“Up to 20 percent of all college women have eating disorders,” said Sandbulte. “I’ve seen first-hand that women on campus are struggling, and I think we need to do more to prevent it.
“It’s one of the things I’m really passionate about in my work as a clinical psychologist. I’ve seen it devastate a lot of lives.”
All week long there are events planned around campus to help raise student awareness and promote possible change.
“One of the biggest things is a project called ‘Room with a View’,” said Sandbulte. “This is going to be a large visual display depicting the four stages of an eating disorder and what it would be like for someone to go through that. You get a feel for what it would be like.”
This will be located in the eckardt lounge and will include a box for comments and a prayer wall where people can post prayer requests for themselves and loved ones.
Monday Feb. 21 will be designated as “mirror-less Monday.”
Sandbulte hopes to commit everyone to covering up large public mirrors for the day with paper that is littered with encouraging messages. This is being done in hopes that women will realize that it does not matter what you look like.
There will also be a “Great Jeans Give-Away” encouraging women to give away an old pair of jeans that they do not fit into anymore.
“A lot of times people try to make their bodies something that they are genetically not,” said Sandbulte. “We can’t change our genes with the ‘G.’ Women need to embrace health, truth, and inner beauty.”
Jean drop-off locations will be in the Eckardt lounge, 55th Ave), and the lobby of Covenant hall. Jeans will be donated to a charity.
In addition, there will be a movie night on Wednesday Feb. 23, followed by a panel discussion about eating disorders.
One way for the male community at Dordt to get involved is through prayer. “Men’s prayer groups around campus are going to specifically be praying for women during that week,” said Sandbulte.
Sandbulte is encouraged that Student Services as well as the theater, art, and psychology departments are becoming involved and making this week possible.
“My goal this year is to just raise awareness,” said Sandbulte. “I’m really hoping we can make this an annual event.
This year I am focusing on making people aware so that they know just how broad the problem is.”
People at Dordt may not realize how much of a problem eating disorders really are here on campus.

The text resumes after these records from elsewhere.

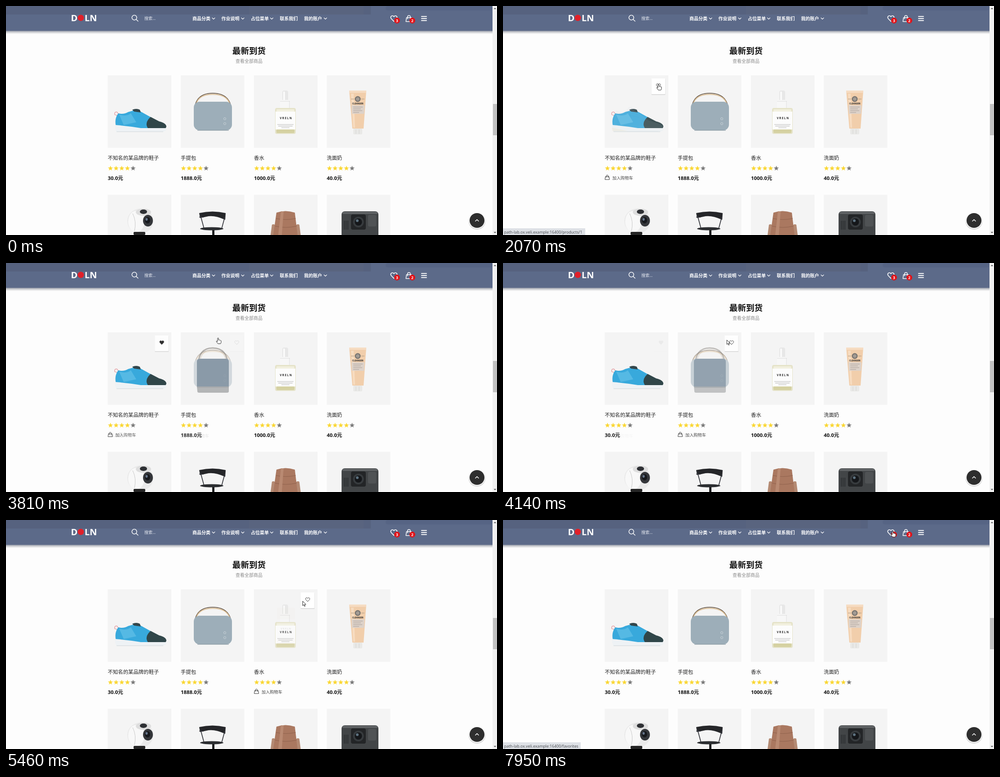
Write an HTML page that moves like this. It is 1093 px wide and 512 px high and loops after 8000 ms.

```html
<!DOCTYPE html>
<html lang="zh-CN">
<head>
<meta charset="utf-8">
<title>最新到货</title>
<style>
html, body { margin: 0; width: 100%; height: 100%; overflow: hidden; background: #fdfdfd; }
svg { display: block; width: 100vw; height: 100vh; }
text { font-family: "Noto Sans", "Noto Sans CJK SC", "Noto Sans CJK", sans-serif; fill: #222; white-space: pre; }
.line { fill: none; stroke: #fff; stroke-width: 1.5; stroke-linecap: round; stroke-linejoin: round; }
.nav { font-size: 10px; font-weight: 700; fill: #fff; }
.badge { font-size: 8.5px; font-weight: 700; fill: #fff; text-anchor: middle; }
.price { font-size: 11.4px; font-weight: 600; fill: #111; }
.mid { text-anchor: middle; }
</style>
</head>
<body>
<svg id="stage" viewBox="0 0 1093 512" preserveAspectRatio="none"></svg>
<script>
const HEART = 'M0 4.3L-3.7 .5C-5.8 -1.8 -4.2 -4.2 -2.3 -4.2C-1 -4.2 -.3 -3.4 0 -2.7C.3 -3.4 1 -4.2 2.3 -4.2C4.2 -4.2 5.8 -1.8 3.7 .5Z';
const BAG = 'M-4 -1.5H4L5 5H-5ZM-2.3 .5V-2.5Q-2.3 -5 0 -5Q2.3 -5 2.3 -2.5V.5';
const CARD_X = [226.5, 389, 552, 714];

const rect = (x, y, w, h, fill, r = 0) => `<rect x="${x}" y="${y}" width="${w}" height="${h}" fill="${fill}" rx="${r}"/>`;
const oval = (x, y, rx, ry, fill) => `<ellipse cx="${x}" cy="${y}" rx="${rx}" ry="${ry}" fill="${fill}"/>`;
const shape = (d, fill) => `<path d="${d}" fill="${fill}"/>`;
const stroke = (d, color, w = 1) => `<path d="${d}" fill="none" stroke="${color}" stroke-width="${w}"/>`;
const text = (x, y, s, attrs) => `<text x="${x}" y="${y}" ${attrs}>${s}</text>`;

const starPath = Array.from({ length: 10 }, (_, i) => {
  const r = i % 2 ? 2.6 : 6, a = (i / 5 - 0.5) * Math.PI;
  return (i ? 'L' : 'M') + (r * Math.cos(a)).toFixed(2) + ' ' + (r * Math.sin(a)).toFixed(2);
}).join('') + 'Z';

const products = [
  {
    name: '不知名的某品牌的鞋子', price: '30.0元',
    front: stroke('M252 246L242 243Q241 236 247 237L251 242', '#e49a9e', 1.3)
      + shape('M244 265Q242 250 250 240Q262 243 272 237L283 234L298 235L323 249L314 263L318 276L246 271Z', '#38a9dc')
      + shape('M252 243Q268 248 278 240L290 260L262 266Z', '#55b9e4')
      + shape('M322 248L341 258Q357 262 357 270L354 276L318 276Q306 262 322 248Z', '#304649')
      + shape('M281 232Q290 228 298 232L300 238L285 236Z', '#33464b')
      + shape('M243 266Q270 268 300 273L357 273Q358 279 350 281L246 281Q242 276 243 266Z', '#eef2f5')
      + stroke('M246 281H350', '#c4cdd2', .8),
    back: shape('M245 270Q247 244 253 234Q265 242 275 232L280 226L287 225Q291 236 301 239L324 256L348 264Q358 267 354 273L345 277L245 276Z', '#c5d8e6')
      + shape('M253 234Q265 243 276 234L292 262L253 267Z', '#aecbdf')
      + shape('M300 239L324 256L348 264L343 270L302 268Z', '#d6dce3')
      + stroke('M276 237L299 242M274 242L303 249M280 226L285 250', '#87b4cc')
      + shape('M243 270Q280 266 355 269Q355 276 346 279H245Z', '#e2e6ea')
      + shape('M242 272L262 276L278 280H244Z', '#dcb04d') + stroke('M276 280H346', '#a0a8b0')
  },
  {
    name: '手提包', price: '1888.0元',
    front: stroke('M419.5 242Q417 195 460 195Q504 195 502 242', '#5b4c3e', 1.6)
      + stroke('M422 230Q422 197.5 460 197.5Q499 197.5 500 230', '#d9bd95', 2)
      + rect(418, 214, 85, 64, '#a5b5bf', 13) + rect(418, 214, 85, 64, 'url(#weave)', 13)
      + stroke('M426 278H496', '#7d8d98', 1.2)
      + '<g fill="none" stroke="#c8d2d8"><circle cx="487" cy="252" r="2.5"/><circle cx="487" cy="263" r="2.5"/></g>',
    back: stroke('M428 232Q427 190 460 190Q494 190 494 232', '#8c8781', 3)
      + stroke('M431 230Q431 194 460 194Q491 194 491 230', '#cdbba4', 1.2)
      + rect(425, 214, 71, 68, '#5c7185', 6) + rect(425, 214, 71, 68, 'url(#weave)', 6)
      + shape('M425 276H496V287Q496 290 492 290H430Q426 290 426 287Z', '#8c8e90')
  },
  {
    name: '香水', price: '1000.0元',
    front: rect(615, 189, 13, 24, '#e7e7e7', 4) + rect(617, 191, 4, 20, '#fafafa', 2)
      + rect(610, 210, 22, 19, '#f7f7f7', 2) + stroke('M610 213H632M631 212V228', '#dcdcdc')
      + rect(599, 228, 46, 58, '#e5e3c9', 4) + rect(602, 231, 40, 5, '#f2f0df', 2)
      + rect(602, 276, 40, 8, '#d5d1a2', 2) + rect(600, 236, 44, 40, '#fcfcfc')
      + text(623.5, 253, 'VRELN', 'class="mid" font-size="6.2" font-weight="700" letter-spacing="1.6"')
      + stroke('M604 265H640M606 268.5H638M613 272H631', '#a9a9a9', .9),
    back: rect(603, 196, 40, 90, '#ebe8da', 2) + rect(603, 222, 40, 42, '#fafafa')
      + text(623.5, 245, 'VRELN', 'class="mid" font-size="5.5" font-weight="700" letter-spacing="1.2"')
  },
  {
    name: '洗面奶', price: '40.0元',
    front: shape('M764 189H802L796 274H771Z', '#f1ceab') + shape('M764 189H802L801.5 194H764.5Z', '#f6dcc2')
      + shape('M768 196L773 272H777L774 196Z', '#f7dcc0')
      + rect(773, 274, 20, 13, '#e9e9e7', 2) + stroke('M779 276V286M786 276V286', '#d4d4d2')
      + shape('M769 222H798L797 241H770Z', '#ddd2c9')
      + oval(783, 208, 6.5, 6.5, '#77736f') + oval(783, 208, 4, 4, '#a29a93')
      + stroke('M768 208H775M791 208H798', '#a9957f')
      + text(783, 220, 'CLEANSER', 'class="mid" font-size="5" font-weight="700"')
      + stroke('M773 226H794M773 230H790M773 234H793M773 238H786', '#9a9188', .8),
    back: rect(762, 218, 42, 64, '#efceb0', 5) + rect(765, 205, 36, 16, '#e9e9e7', 3)
      + text(783, 250, 'CLEANSER', 'class="mid" font-size="5" font-weight="700"')
  }
];

const lowerRow = oval(299, 481, 29, 28, '#eaeaea') + oval(290, 482, 18, 24, '#f8f8f8')
  + oval(306, 461, 17, 8, '#dedede') + oval(306, 460, 8, 5, '#2e3034')
  + oval(316, 480, 11, 13, '#34363a') + oval(315, 479, 6, 7, '#17191d') + oval(313, 477, 2.5, 3, '#66758a')
  + stroke('M282 464Q291 482 286 503', '#c8c8c8') + rect(284, 505, 26, 7, '#252525', 2)
  + shape('M430 463Q460 456 489 463L488 478Q466 468 451 470L432 474Z', '#252629')
  + stroke('M432 465L441 498M487 472L480 498M440 472H430', '#303238', 1.7)
  + oval(458, 498, 26, 3.5, '#2c2e31') + rect(459, 501, 5, 11, '#1e1f21')
  + shape('M592 489Q602 483 606 512H589ZM653 489Q643 483 638 512H656Z', '#b48a73')
  + shape('M602 462Q622 455 643 462L649 512H595Z', '#aa7860')
  + stroke('M601 475Q622 480 645 475M599 492Q622 498 647 492', '#8f614c') + shape('M612 459L606 512H614L618 459Z', '#b98a72')
  + rect(747, 459, 82, 60, '#424547', 7) + rect(749, 460, 78, 5, '#606365', 3)
  + rect(768, 466, 33, 34, '#232527', 4) + oval(784.5, 483, 12, 12, '#373b3e')
  + oval(784.5, 483, 8, 8, '#15171a') + oval(782, 480, 3, 3, '#5d7280')
  + rect(806, 467, 18, 26, '#505355', 3) + stroke('M753 480V500M757 480V500M761 480V500', '#24272a', 1.4);

function card(p, i) {
  const x = CARD_X[i];
  const stars = [0, 1, 2, 3, 4].map(k =>
    `<path d="${starPath}" transform="translate(${x + 6 + k * 12.6} 363)" fill="${k < 4 ? '#fad735' : '#7c7c7c'}"/>`).join('');
  return rect(x, 155, 141.5, 162, '#f4f4f4') + rect(x, 422, 141.5, 90, '#f4f4f4')
    + `<g id="front${i}">${p.front}</g><g id="back${i}">${p.back}</g>`
    + text(x, 344.2, p.name, 'font-size="11.4"') + stars
    + text(x, 389, p.price, `id="price${i}" class="price"`)
    + `<g id="cart${i}"><path d="${BAG}" transform="translate(${x + 5.5} 383)" fill="none" stroke="#333"/>`
    + text(x + 17, 387.5, '加入购物车', 'font-size="9.2" style="fill:#444"') + '</g>'
    + `<g id="fav${i}">` + rect(x + 104, 163, 31, 36, '#ddd', 1) + rect(x + 104, 162, 30.5, 35, '#fff', 1)
    + `<path id="heart${i}" d="${HEART}" transform="translate(${x + 119.5} 178)" fill="none" stroke="#333"/></g>`;
}

const menu = [[415, '商品分类', 462], [479.5, '作业说明', 527], [545, '占位菜单', 591.5], [609.5, '联系我们'], [663.5, '我的账户', 711]]
  .map(([x, s, c]) => text(x, 31.6, s, 'class="nav"') + (c ? `<path class="line" style="stroke-width:1.1" d="M${c - 3} 26.5l3 3 3 -3"/>` : '')).join('');

const header = rect(0, 55, 1083, 8, 'url(#shade)') + rect(0, 0, 1083, 55.5, '#5c6a89')
  + rect(0, 0, 812, 19, '#56627f') + rect(541, 0, 255, 19, '#59647f') + rect(845, 0, 238, 10, '#566484', 5)
  + text(144.5, 33.5, 'D', 'font-size="20" font-weight="800" style="fill:#fff"') + oval(166.5, 26.5, 7, 7, '#e0202a')
  + text(175, 33.5, 'LN', 'font-size="20" font-weight="800" style="fill:#fff" textLength="0"').replace(' textLength="0"', '')
  + '<circle class="line" cx="285.7" cy="26" r="5.4"/><path class="line" d="M290 30.3L294 34"/>'
  + text(308, 31.3, '搜索...', 'font-size="9" style="fill:#e8ebf2"') + menu
  + `<path class="line" d="${HEART}" transform="translate(863.5 28) scale(1.5)" style="stroke-width:1.1"/>`
  + `<path class="line" d="${BAG}" transform="translate(897 28) scale(1.35)" style="stroke-width:1.1"/>`
  + oval(870.5, 32.5, 6.5, 6.5, '#e01218') + text(870.5, 35.7, '3', 'class="badge"')
  + oval(904.5, 32.5, 6.5, 6.5, '#e01218') + text(904.5, 35.7, '2', 'class="badge"')
  + '<path class="line" style="stroke-width:2" d="M925 23.5H936M925 28H936M925 32.5H936"/>';

const chrome = rect(1083, 0, 10, 512, '#f1f1f1') + rect(1084, 219, 9, 70, '#c1c1c1')
  + shape('M1085.5 7L1088.5 4L1091.5 7Z', '#606060') + shape('M1085.5 505L1088.5 508L1091.5 505Z', '#606060')
  + oval(1048.5, 481, 19, 19, '#00000022') + oval(1048.5, 479.5, 18, 18, '#fff') + oval(1048.5, 479.5, 16.6, 16.6, '#2e2e2e')
  + '<path class="line" d="M1045 481l3.5 -3.5 3.5 3.5"/>'
  + '<g id="status"><rect id="statusBox" y="497" height="15" fill="#dee1e6"/><text id="statusText" x="2.5" y="508.5" font-size="8.7" style="fill:#4d5156"></text></g>';

const pointers = '<g id="cursor" fill="#fff" stroke="#111" stroke-width=".9" stroke-linejoin="round">'
  + '<path id="arrow" d="M0 0V10L2.4 7.8L4 11.6L5.6 10.9L4 7.3H7.2Z"/>'
  + '<path id="hand" d="M-1.2 .8Q0 -.8 1.2 .8V4.8Q2.4 4 3.4 5Q4.6 4.6 5.3 5.6Q6.8 5.4 6.8 7V9.5Q6.8 11 5.5 13H-.2L-3.8 8.3Q-4.2 6.8 -2.8 6.9L-1.2 8.2Z"/></g>';

document.getElementById('stage').innerHTML = `<defs>
<linearGradient id="shade" x2="0" y2="1"><stop stop-color="#6a7285" stop-opacity=".75"/><stop offset="1" stop-color="#aaa" stop-opacity="0"/></linearGradient>
<pattern id="weave" width="3" height="3" patternUnits="userSpaceOnUse"><path d="M0 0H1.5V1.5H0ZM1.5 1.5H3V3H1.5Z" fill="#6f8797" opacity=".3"/></pattern></defs>`
  + rect(0, 0, 1093, 512, '#fdfdfd')
  + text(541, 107, '最新到货', 'class="mid" font-size="18.6" font-weight="700" style="fill:#111"')
  + text(541, 126.7, '查看全部商品', 'class="mid" font-size="10" style="fill:#888"')
  + products.map(card).join('') + lowerRow + header + chrome + pointers;

// Pointer path: time, x, y of the hot spot
const path = [
  [200, -20, 300], [1000, 226, 255], [1250, 286, 247], [1500, 286, 247], [1905, 334, 188], [2060, 346, 175],
  [3010, 346, 175], [3400, 352, 172], [3700, 378, 170], [3810, 472, 167.5], [4050, 494, 171], [4350, 508, 174.5],
  [4710, 508, 174.5], [4780, 531, 176], [4900, 552, 180], [5300, 656, 182], [5460, 660.5, 181.5], [5550, 660.5, 181.5],
  [5650, 670, 174.5], [5980, 670, 174.5], [6150, 694, 175], [6300, 714, 175], [6550, 818, 174], [6700, 832, 174.5],
  [6820, 832, 174.5], [6950, 845, 154], [7400, 867.5, 25], [8000, 867.5, 25]
];
const cardHover = [[1000, 3700], [3700, 4780], [4900, 6150], [6300, 6950]];
const imageHover = [[1000, 1905], [3700, 4050], [4900, 5300], [6300, 6550]];
const HOST = 'path-lab.ox.veli.example:16400/';

const $ = id => document.getElementById(id);
const clamp = v => Math.max(0, Math.min(1, v));
const ease = v => v * v * (3 - 2 * v);
const fade = (t, [on, off], d) => ease(clamp((t - on) / d)) - ease(clamp((t - off) / d));
const linearFade = (t, [on, off], d) => clamp((t - on) / d) - clamp((t - off) / d);

function pointerAt(t) {
  const n = path.findIndex(p => p[0] > t);
  if (n < 1) return path[0].slice(1);
  const [t0, x0, y0] = path[n - 1], [t1, x1, y1] = path[n], k = (t - t0) / (t1 - t0);
  return [x0 + (x1 - x0) * k, y0 + (y1 - y0) * k];
}

function overLink(x, y) {
  if (x > 856 && x < 877 && y > 19 && y < 39) return true;
  return CARD_X.some(c => {
    const dx = x - c;
    if (dx < 0 || dx > 141.5 || y < 155 || y > 317) return false;
    const inBox = dx > 104 && dx < 134.5 && y > 162 && y < 197;
    return !inBox || Math.hypot(dx - 119.5, y - 177) < 6;
  });
}

function draw(t) {
  CARD_X.forEach((_, i) => {
    const p = fade(t, cardHover[i], 500), flip = linearFade(t, imageHover[i], 180);
    $('front' + i).setAttribute('opacity', 1 - flip);
    $('back' + i).setAttribute('opacity', flip);
    $('price' + i).setAttribute('opacity', 1 - p);
    $('cart' + i).setAttribute('opacity', p);
    $('cart' + i).setAttribute('transform', `translate(0 ${3 * (1 - p)})`);
    $('fav' + i).setAttribute('opacity', p);
    $('fav' + i).setAttribute('transform', `translate(${6 * (1 - p)} 0)`);
  });
  $('heart0').setAttribute('fill', t >= 2590 ? '#111' : 'none');

  const favorites = t > 5000;
  $('status').setAttribute('opacity', favorites ? clamp((t - 7560) / 100) : linearFade(t, [1500, 2250], 100));
  $('statusBox').setAttribute('width', favorites ? 173 : 183);
  $('statusText').textContent = HOST + (favorites ? 'favorites' : 'products/1');

  const [x, y] = pointerAt(t), link = overLink(x, y);
  $('cursor').setAttribute('transform', `translate(${x} ${y})`);
  $('hand').setAttribute('display', link ? 'inline' : 'none');
  $('arrow').setAttribute('display', link ? 'none' : 'inline');
}

function tick() {
  draw(performance.now() % 8000);
  requestAnimationFrame(tick);
}
tick();
</script>
</body>
</html>
```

“I don’t think we’re any different,” said Sandbulte. “You look at national stats and we fit right in there. A 20 percent prevalence rate is unbelievable.”